── Information supplied ──

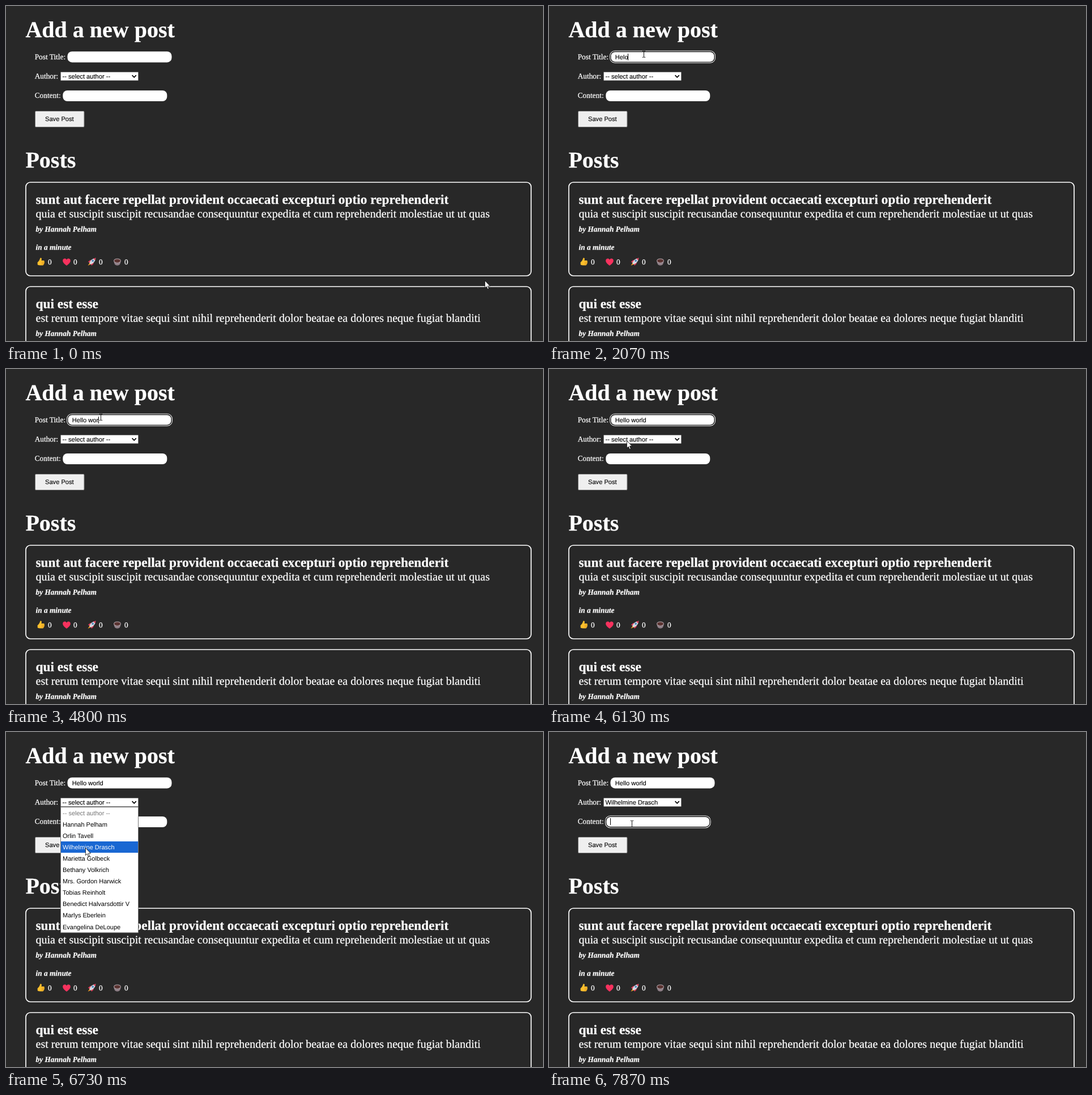
Write an HTML page that moves like this. It is 948 by 591 pixels and loops after 8 s.

```html
<!DOCTYPE html>
<html lang="en">
<head>
<meta charset="utf-8">
<title>Add a new post</title>
<style>
  html, body { margin: 0; width: 100%; height: 100%; overflow: hidden; background: #282828; }
  svg { display: block; width: 948px; height: 591px; }
  text { white-space: pre; text-rendering: geometricPrecision; }
  .serif { font-family: "Liberation Serif", "Times New Roman", serif; fill: #fff; stroke: #fff; stroke-width: .25px; }
  .sans { font-family: "Liberation Sans", Arial, sans-serif; font-size: 11.11px; fill: #000; stroke: #000; stroke-width: .12px; }
  .h1 { font-size: 40px; font-weight: bold; }
  .h2 { font-size: 23.38px; font-weight: bold; }
  .body { font-size: 20.05px; }
  .small { font-size: 13.33px; }
  .byline { font-size: 13.33px; font-weight: bold; font-style: italic; }
  .option { font-size: 11px; stroke: none; }
</style>
</head>
<body>
<svg id="stage" viewBox="0 0 948 591">
  <rect width="948" height="591" fill="#282828"/>
  <g id="page"></g>

  <g id="reactions">
    <g transform="translate(55 444)">
      <path d="M.6 8.2Q3.5 6.3 5.2 1.2Q5.6-.2 7 .4Q8.6 1.3 7.4 5H11.7Q13.6 5.6 12.6 7.2Q13.7 8.4 12.4 9.5Q13 11 11.6 11.6Q11.6 13.4 9.8 13.5H5.4Q2.6 13.3.8 12.4Z" fill="#fdbf2d"/>
      <path d="M7.6 7.4H12.2M7.8 9.6H12M7.8 11.6H11.4" stroke="#d98c1b" stroke-width=".7" fill="none"/>
    </g>
    <path transform="translate(100 445)" d="M7 13C3.5 10.3.2 7.6.2 4.2C.2.2 5.2-.8 7 2.6C8.8-.8 13.8.2 13.8 4.2C13.8 7.6 10.5 10.3 7 13Z" fill="#f8325e"/>
    <g transform="translate(144 444)">
      <path d="M.8 7.6L4.4 4.2H9L4.4 9.2ZM7 14L10.6 10.4V6L5.6 10.6Z" fill="#e23b58"/>
      <path d="M3 9.8Q5 2.2 14.4.4Q13.2 9.2 5.2 12Z" fill="#d5d9e2"/>
      <path d="M10.2 1.6Q12.4.7 14.4.4Q14.2 2.8 13.2 4.8Z" fill="#e23b58"/>
      <circle cx="9.2" cy="5.4" r="1.8" fill="#4b83b8"/>
      <path d="M3.4 9.4L.6 14L5.4 11.6Z" fill="#f9a52b"/>
    </g>
    <g transform="translate(190 445)">
      <path d="M.3 4.4Q.8 12.8 6.5 12.8Q12.2 12.8 12.7 4.4Z" fill="#8f8088"/>
      <ellipse cx="6.5" cy="4.4" rx="6.3" ry="4" fill="#b9adb3"/>
      <ellipse cx="6.5" cy="4.6" rx="5.4" ry="3.2" fill="#5a3331"/>
    </g>
  </g>

  <g id="form"></g>

  <g id="menu">
    <rect x="96.5" y="132.5" width="137" height="221.5" fill="#fff" stroke="#767676"/>
    <rect id="highlight" x="97" width="136" height="20" fill="#1967d2"/>
  </g>

  <path id="arrow" d="M.4.4V13.6L3.3 10.9L5.3 15.6L7.4 14.7L5.4 10.1H9.5Z" fill="#fff" stroke="#000" stroke-width=".8"/>
  <path id="beam" d="M-2.5-5.5H-.7L0-4.8L.7-5.5H2.5M0-5V5M-2.5 5.5H-.7L0 4.8L.7 5.5H2.5" fill="none" stroke="#111"/>
</svg>
<script>
const LOOP = 8000, TICK = 1000 / 15;
const byId = id => document.getElementById(id);

function add(parent, tag, attrs, content = "") {
  const node = document.createElementNS("http://www.w3.org/2000/svg", tag);
  for (const key in attrs) node.setAttribute(key, attrs[key]);
  node.textContent = content;
  return parent.appendChild(node);
}
const write = (parent, x, y, cls, content) => add(parent, "text", { x, y, class: cls }, content);
const show = (node, on) => node.setAttribute("visibility", on ? "visible" : "hidden");

const PROMPT = "-- select author --";
const AUTHORS = [
  "Hannah Pelham", "Orlin Tavell", "Wilhelmine Drasch", "Marietta Golbeck", "Bethany Volkrich",
  "Mrs. Gordon Harwick", "Tobias Reinholt", "Benedict Halvarsdottir V", "Marlys Eberlein", "Evangelina DeLoupe"
];

// Static page
const page = byId("page"), form = byId("form"), menu = byId("menu");
write(page, 34.4, 55, "serif h1", "Add a new post");
write(page, 34.4, 285, "serif h1", "Posts");

function post(y, title, body) {
  add(page, "rect", { x: 35, y: y + 1, width: 892, height: 165, rx: 8, fill: "none", stroke: "#fff", "stroke-width": 1.67 });
  write(page, 52.5, y + 39.3, "serif h2", title);
  write(page, 52.5, y + 63.3, "serif body", body);
  write(page, 52.5, y + 88, "serif byline", "by " + AUTHORS[0]);
}
post(310, "sunt aut facere repellat provident occaecati excepturi optio reprehenderit",
  "quia et suscipit suscipit recusandae consequuntur expedita et cum reprehenderit molestiae ut ut quas");
post(494, "qui est esse",
  "est rerum tempore vitae sequi sint nihil reprehenderit dolor beatae ea dolores neque fugiat blanditi");
write(page, 52.5, 430, "serif byline", "in a minute");
for (let i = 0; i < 4; i++) write(page, 74 + 45 * i, 456, "serif small", "0");

// Form controls
["Post Title:", "Author:", "Content:"].forEach((label, i) => write(form, 50.7, 94 + 34.2 * i, "serif small", label));

function control(x, y, width, height, rx, border) {
  const box = (grow, fill) => ({
    x: x - grow, y: y - grow, width: width + 2 * grow, height: height + 2 * grow, rx: rx + grow, fill
  });
  add(form, "rect", { ...box(0, "#fff"), stroke: border });
  const ring = add(form, "g", {});
  add(ring, "rect", box(1.4, "#fff"));
  add(ring, "rect", box(.4, "#101010"));
  add(ring, "rect", box(-1, "#fff"));
  return ring;
}
const titleRing = control(108.5, 80.2, 184, 19.2, 8, "none");
const selectRing = control(96.5, 116.5, 137, 15, 1, "#767676");
const contentRing = control(100.3, 149, 184, 19, 8, "none");

const titleText = write(form, 116.8, 94, "sans", "");
const selectText = write(form, 99.5, 128, "sans", PROMPT);
add(form, "path", { d: "M222.6 122.2L226.2 125.8L229.8 122.2", fill: "none", stroke: "#000", "stroke-width": 1.7 });
const button = add(form, "rect", { x: 51.5, y: 185.5, width: 86.5, height: 28, rx: 1.5, stroke: "#767676" });
write(form, 69, 203, "sans", "Save Post");
const caret = add(form, "rect", { width: 1, height: 12, fill: "#000" });

const options = [PROMPT, ...AUTHORS].map((name, i) => write(menu, 100, 147 + 20.05 * i, "sans option", name));

// Typing: [time, text, caret visible]
const typing = [
  [0, "", false], [730, "", true], [1200, "", false], [1330, "H", true], [1530, "He", true],
  [1730, "Hel", true], [2070, "Helo", true], [2530, "Helo", false], [2600, "Hel", true],
  [2800, "Hell", true], [2930, "Hello", true], [3130, "Hello ", true], [3600, "Hello w", true],
  [3800, "Hello wo", true], [4330, "Hello wo", false], [4800, "Hello wor", true],
  [5000, "Hello worl", true], [5130, "Hello world", true], [5630, "Hello world", false]
];

// Pointer: [time, x, y]
const track = [
  [0, 845, 484], [10, 845, 484], [200, 640, 385], [400, 230, 215], [470, 134, 188], [600, 160, 98],
  [667, 167, 85], [5470, 167, 85], [5730, 148, 150], [5870, 132, 187], [6000, 134, 152],
  [6130, 137, 126], [6330, 137, 127], [6400, 139, 147], [6470, 141, 164], [6600, 141, 184],
  [6730, 140, 204], [6870, 140, 204], [7000, 132, 208], [7200, 140, 219], [7400, 142, 206],
  [7600, 145, 174], [7730, 146, 162], [LOOP, 146, 162]
];

function pointerAt(t) {
  const i = Math.max(1, track.findIndex(point => point[0] >= t));
  const [t0, x0, y0] = track[i - 1], [t1, x1, y1] = track[i];
  const k = (t - t0) / (t1 - t0);
  return [x0 + (x1 - x0) * k, y0 + (y1 - y0) * k];
}
const inside = (x, y, left, top, right, bottom) => x >= left && x <= right && y >= top && y <= bottom;

function render(t) {
  const [x, y] = pointerAt(t);
  const open = t >= 6330 && t < 6930;
  const titleFocus = t >= 730 && t < 6330;
  const contentFocus = t >= 7800;

  const [, text, caretOn] = typing.filter(step => step[0] <= t).pop();
  titleText.textContent = text;
  selectText.textContent = t < 6930 ? PROMPT : AUTHORS[2];
  show(titleRing, titleFocus);
  show(selectRing, t >= 6930 && !contentFocus);
  show(contentRing, contentFocus);

  show(caret, caretOn || contentFocus);
  const caretX = contentFocus ? 108.5 : 116.8 + (text ? titleText.getComputedTextLength() : 0);
  caret.setAttribute("x", Math.floor(caretX));
  caret.setAttribute("y", contentFocus ? 152 : 84);

  const hover = !open && inside(x, y, 51, 185, 138, 213);
  button.setAttribute("fill", hover ? "#e5e5e5" : "#efefef");

  menu.setAttribute("display", open ? "inline" : "none");
  const active = open ? Math.floor((y - 133) / 20) : 0;
  show(byId("highlight"), active > 0);
  byId("highlight").setAttribute("y", 133 + 20 * Math.max(0, active));
  options.forEach((node, i) => node.style.fill = i === 0 ? "#757575" : i === active ? "#fff" : "#000");

  const overInput = !open && (inside(x, y, 108, 80, 292, 99) || inside(x, y, 100, 149, 284, 168));
  show(byId("arrow"), !overInput);
  show(byId("beam"), overInput);
  byId("arrow").setAttribute("transform", `translate(${Math.round(x)} ${Math.round(y)})`);
  byId("beam").setAttribute("transform", `translate(${Math.round(x) + .5} ${Math.round(y)})`);
}

// The picture advances fifteen times a second, on times rounded to 10 ms.
const start = performance.now();
function frame() {
  const t = (performance.now() - start) % LOOP;
  const tick = Math.floor((t + 4) / TICK) * TICK;
  render(Math.round(tick / 10) * 10 % LOOP);
  requestAnimationFrame(frame);
}
frame();
</script>
</body>
</html>
```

───

● **Aim of the task**: Among the lines above, return those that contain the string "byId".

● **Result of the task**:
const byId = id => document.getElementById(id);
const page = byId("page"), form = byId("form"), menu = byId("menu");
  show(byId("highlight"), active > 0);
  byId("highlight").setAttribute("y", 133 + 20 * Math.max(0, active));
  show(byId("arrow"), !overInput);
  show(byId("beam"), overInput);
  byId("arrow").setAttribute("transform", `translate(${Math.round(x)} ${Math.round(y)})`);
  byId("beam").setAttribute("transform", `translate(${Math.round(x) + .5} ${Math.round(y)})`);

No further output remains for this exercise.